Boulder, Sierra, INVESTIGATOR
Feedbacks between climate warming, land surface aridity, and wildfire-derived aerosols represent a large source of uncertainty in future climate predictions. Here, long-term observations of aerosol optical depth, surface level aerosol loading, fire-area burned, and hydrologic simulations are used to show that regional-scale increases in aridity and resulting wildfires have significantly increased summertime aerosol loading in remote high elevation regions of the Intermountain West of the United States. Surface summertime organic aerosol loading and total aerosol optical depth were both strongly correlated (p < 0.05)with aridity and fire area burned at high elevation sites across major western US mountain ranges. These results demonstrate that surface-level organic aerosol loading is dominated by summertime wildfires at many high elevation sites. This analysis provides new constraints for climate projections on the influence of drought and resulting wildfires on aerosol loading. These empirical observations will help better constrain projected increases in organic aerosol loading with increased fire activity under climate change.

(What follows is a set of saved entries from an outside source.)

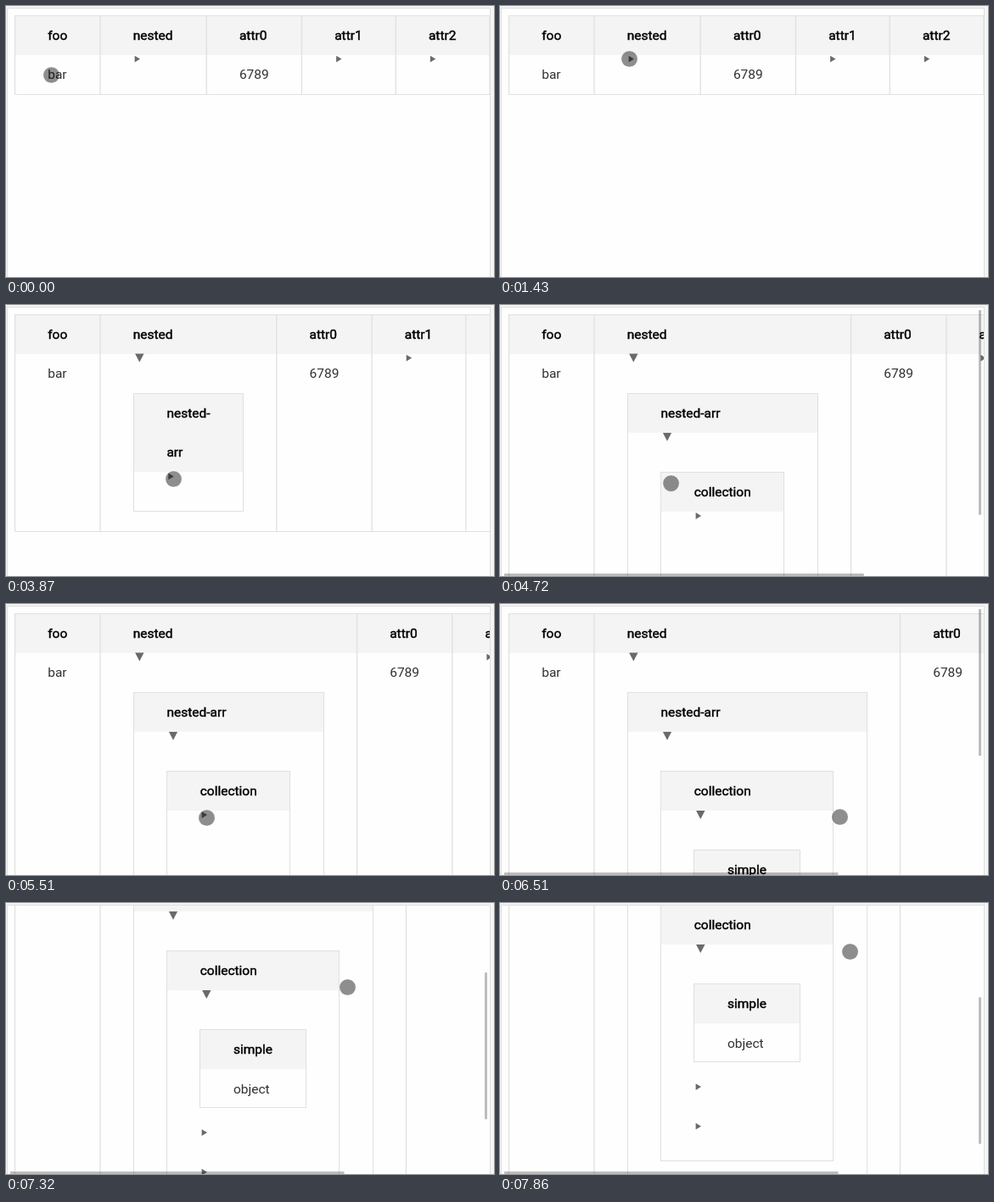
Write an HTML page that moves like this. It is 575 px wide and 320 px high and loops after 8 s.

```html
<!DOCTYPE html>
<html lang="en">
<head>
<meta charset="utf-8">
<title>Nested table</title>
<style>
  html, body { margin: 0; width: 100%; height: 100%; overflow: hidden; background: #f5f5f5; }
  svg { display: block; width: 575px; height: 320px; }
  text { font: 400 15.5px Roboto, sans-serif; fill: #303030; }
  .head { fill: #000; stroke: #000; stroke-width: .45px; }
  .fill { fill: #f4f4f4; }
  .line { fill: none; stroke: #e0e0e0; }
  .rule { stroke-width: 1.3px; }
  .arrow { fill: #6a6a6a; }
  .bar { fill: #000; fill-opacity: .26; }
  .panel { fill: #fefefe; stroke: #dedede; }
</style>
</head>
<body>
<svg viewBox="0 0 575 320">
  <defs><clipPath id="view"><rect x="2" y="3" width="568" height="317"/></clipPath></defs>
  <rect class="panel" x="1.5" y="2.5" width="569" height="330"/>
  <g clip-path="url(#view)"><g id="content"></g></g>
  <g id="bars">
    <rect id="hbar" class="bar" x="5" y="317" height="3"/>
    <rect id="vbar" class="bar" x="564" width="3"/>
  </g>
  <circle id="cursor" r="9.6" fill="#000" fill-opacity=".44" stroke="#fff" stroke-opacity=".5" stroke-width=".6"/>
</svg>
<script>
const LOOP = 8000, LEFT = 10, TOP = 11, ROW = 46.6, PAD = 39.3, GAP = 23.3;
const byId = id => document.getElementById(id);
const content = byId('content');
const crisp = v => Math.floor(v) + .5;

function add(parent, tag, attrs, text = '') {
  const node = document.createElementNS('http://www.w3.org/2000/svg', tag);
  for (const name in attrs) node.setAttribute(name, attrs[name]);
  node.textContent = text;
  return parent.appendChild(node);
}

const label = (g, x, top, text, cls = '') =>
  add(g, 'text', { x: x - .2, y: Math.floor(top + 29), class: cls }, text);

function arrow(g, x, top, open) {
  const y = top + 5;
  const d = open ? `M${x + 2.2} ${y - 5}h10.4l-5.2 10z` : `M${x + 1.7} ${y - 3.9}l6.4 3.9l-6.4 3.9z`;
  add(g, 'path', { d, class: 'arrow' });
}

// Tables nested inside one another; width applies while nothing inside is expanded.
const chain = [
  { lines: ['nested-arr'], closedLines: ['nested-', 'arr'], width: 129.2 },
  { lines: ['collection'], width: 145.3, moreRows: 2 },
  { lines: ['simple'], width: 124.7, value: 'object' }
];

// Draws one table with its expanded descendants and returns its far corner.
function drawTable(g, index, left, top, depth) {
  const { lines, closedLines, width, value, moreRows = 0 } = chain[index];
  const open = depth > index + 1 && !value;
  const header = open ? lines : closedLines || lines;
  const inner = left + PAD;
  let right = left + width;
  let y = top + ROW * header.length;

  if (value) label(g, inner, y, value);
  else arrow(g, inner, y, open);
  y += ROW;
  if (open) {
    const child = drawTable(g, index + 1, inner, y, depth);
    right = child.right + PAD;
    y = child.bottom + GAP;
    for (let i = 0; i < moreRows; i++, y += ROW) arrow(g, inner, y, false);
  } else if (moreRows) y += ROW;

  add(g, 'rect', { x: left, y: top, width: right - left, height: ROW * header.length, class: 'fill' });
  header.forEach((text, i) => label(g, inner, top + ROW * i, text, 'head'));
  add(g, 'rect', {
    x: crisp(left), y: crisp(top), class: 'line',
    width: Math.round(right - left), height: Math.round(y - top) - 1
  });
  return { right, bottom: y };
}

function buildView(depth) {
  const g = add(content, 'g', { display: 'none' });
  const body = TOP + ROW, nestedLeft = 111;
  let nestedRight = 236.2, bottom = body + ROW;

  const header = add(g, 'rect', { x: LEFT, y: TOP, height: ROW + .4, class: 'fill' });
  if (depth) {
    const child = drawTable(g, 0, nestedLeft + PAD, bottom, depth);
    nestedRight = child.right + PAD;
    bottom = child.bottom + GAP;
  }

  const edges = [LEFT + .5, nestedLeft, nestedRight];
  for (let i = 0; i < 3; i++) edges.push(nestedRight + 112.3 + 110.75 * i);
  const right = edges[5];
  header.setAttribute('width', right - LEFT);
  add(g, 'path', { d: edges.map(x => `M${x} ${TOP}V${bottom}`).join(''), class: 'line rule' });
  add(g, 'path', { d: `M${LEFT} ${crisp(TOP)}H${right}M${LEFT} ${crisp(bottom)}H${right}`, class: 'line' });

  ['foo', 'nested', 'attr0', 'attr1', 'attr2'].forEach((name, i) => {
    const x = edges[i] + PAD - .4;
    label(g, x, TOP, name, 'head');
    if (i === 0) label(g, x, body, 'bar');
    else if (i === 2) label(g, x, body, '6789');
    else arrow(g, x, body, i === 1 && depth > 0);
  });
  return { g, width: right + 6, height: bottom + 28 };
}

const views = [0, 1, 2, 3].map(buildView);
const expandTimes = [2670, 4450, 6050];
const barShows = [[3230, 3740], [4600, 4990], [6510, 6650], [7050, LOOP]];

const easeIn = p => p * p;
const easeOut = p => p * (2 - p);
const smooth = p => p * p * (3 - 2 * p);
const overshoot = p => 1 + 2.7 * (p - 1) ** 3 + 1.7 * (p - 1) ** 2;

// Moves jump in equal steps from start to end; sag bends the path downwards.
const moves = [
  { start: 410, end: 1430, steps: 8, x: 152.5, y: 62.5, sag: 15, ease: overshoot },
  { start: 3070, end: 3620, steps: 4, x: 197.5, y: 205.5, ease: easeOut },
  { start: 4600, end: 5110, steps: 4, x: 236.5, y: 254.5, ease: smooth },
  { start: 5360, end: 5510, steps: 1, x: 236.5, y: 252.5, ease: smooth },
  { start: 6210, end: 6510, steps: 2, x: 400.5, y: 251.5, ease: smooth },
  { start: 7050, end: 7320, steps: 2, x: 402.5, y: 99.5, scroll: 141, ease: easeIn },
  { start: 7440, end: 7860, steps: 3, x: 412.5, y: 57.5, scroll: 195, ease: easeOut }
];

function poseAt(t) {
  let x = 53.5, y = 81.5, scroll = 0;
  for (const m of moves) {
    if (t < m.start) break;
    const step = Math.floor((t - m.start) / (m.end - m.start) * m.steps);
    const p = Math.min(1, (step + 1) / (m.steps + 1)), k = m.ease(p);
    x += (m.x - x) * k;
    y += (m.y - y) * (m.sag ? p : k) + (m.sag || 0) * Math.sin(Math.PI * p);
    scroll += ((m.scroll || 0) - scroll) * k;
  }
  return { x, y, scroll };
}

function barOpacity(t) {
  const show = barShows.find(([from, fade]) => t >= from && t < fade + 125);
  return show ? (t < show[1] ? 1 : .5) : 0;
}

function thumb(id, attr, track, visible, size) {
  byId(id).setAttribute(attr, size > visible ? track * visible / size : 0);
}

function draw(now) {
  const t = now % LOOP;
  const { x, y, scroll } = poseAt(t);
  const view = views[expandTimes.filter(time => time <= t).length];
  views.forEach(v => v.g.setAttribute('display', v === view ? 'inline' : 'none'));
  content.setAttribute('transform', `translate(0 ${-Math.round(scroll)})`);
  byId('bars').setAttribute('opacity', barOpacity(t));
  thumb('hbar', 'width', 562, 568, view.width);
  thumb('vbar', 'height', 314, 317, view.height);
  byId('vbar').setAttribute('y', 6 + scroll * .54);
  byId('cursor').setAttribute('transform', `translate(${x} ${y})`);
}

const start = performance.now();
function tick() {
  draw(performance.now() - start);
  requestAnimationFrame(tick);
}
tick();
</script>
</body>
</html>
```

Hallar, A.G., N.P. Molotch, J. Hand, L.R. Lestak, I.B. McCubbin, B. Livneh, R. Petersen, J. Michalsky, D. Lowenthal (2017): Impacts of increasing aridity and wildfires on aerosol loading in the intermountain western US. Environmental Research Letters, 12(1): article 014006.
This Paper/Book acknowledges NSF CZO grant support.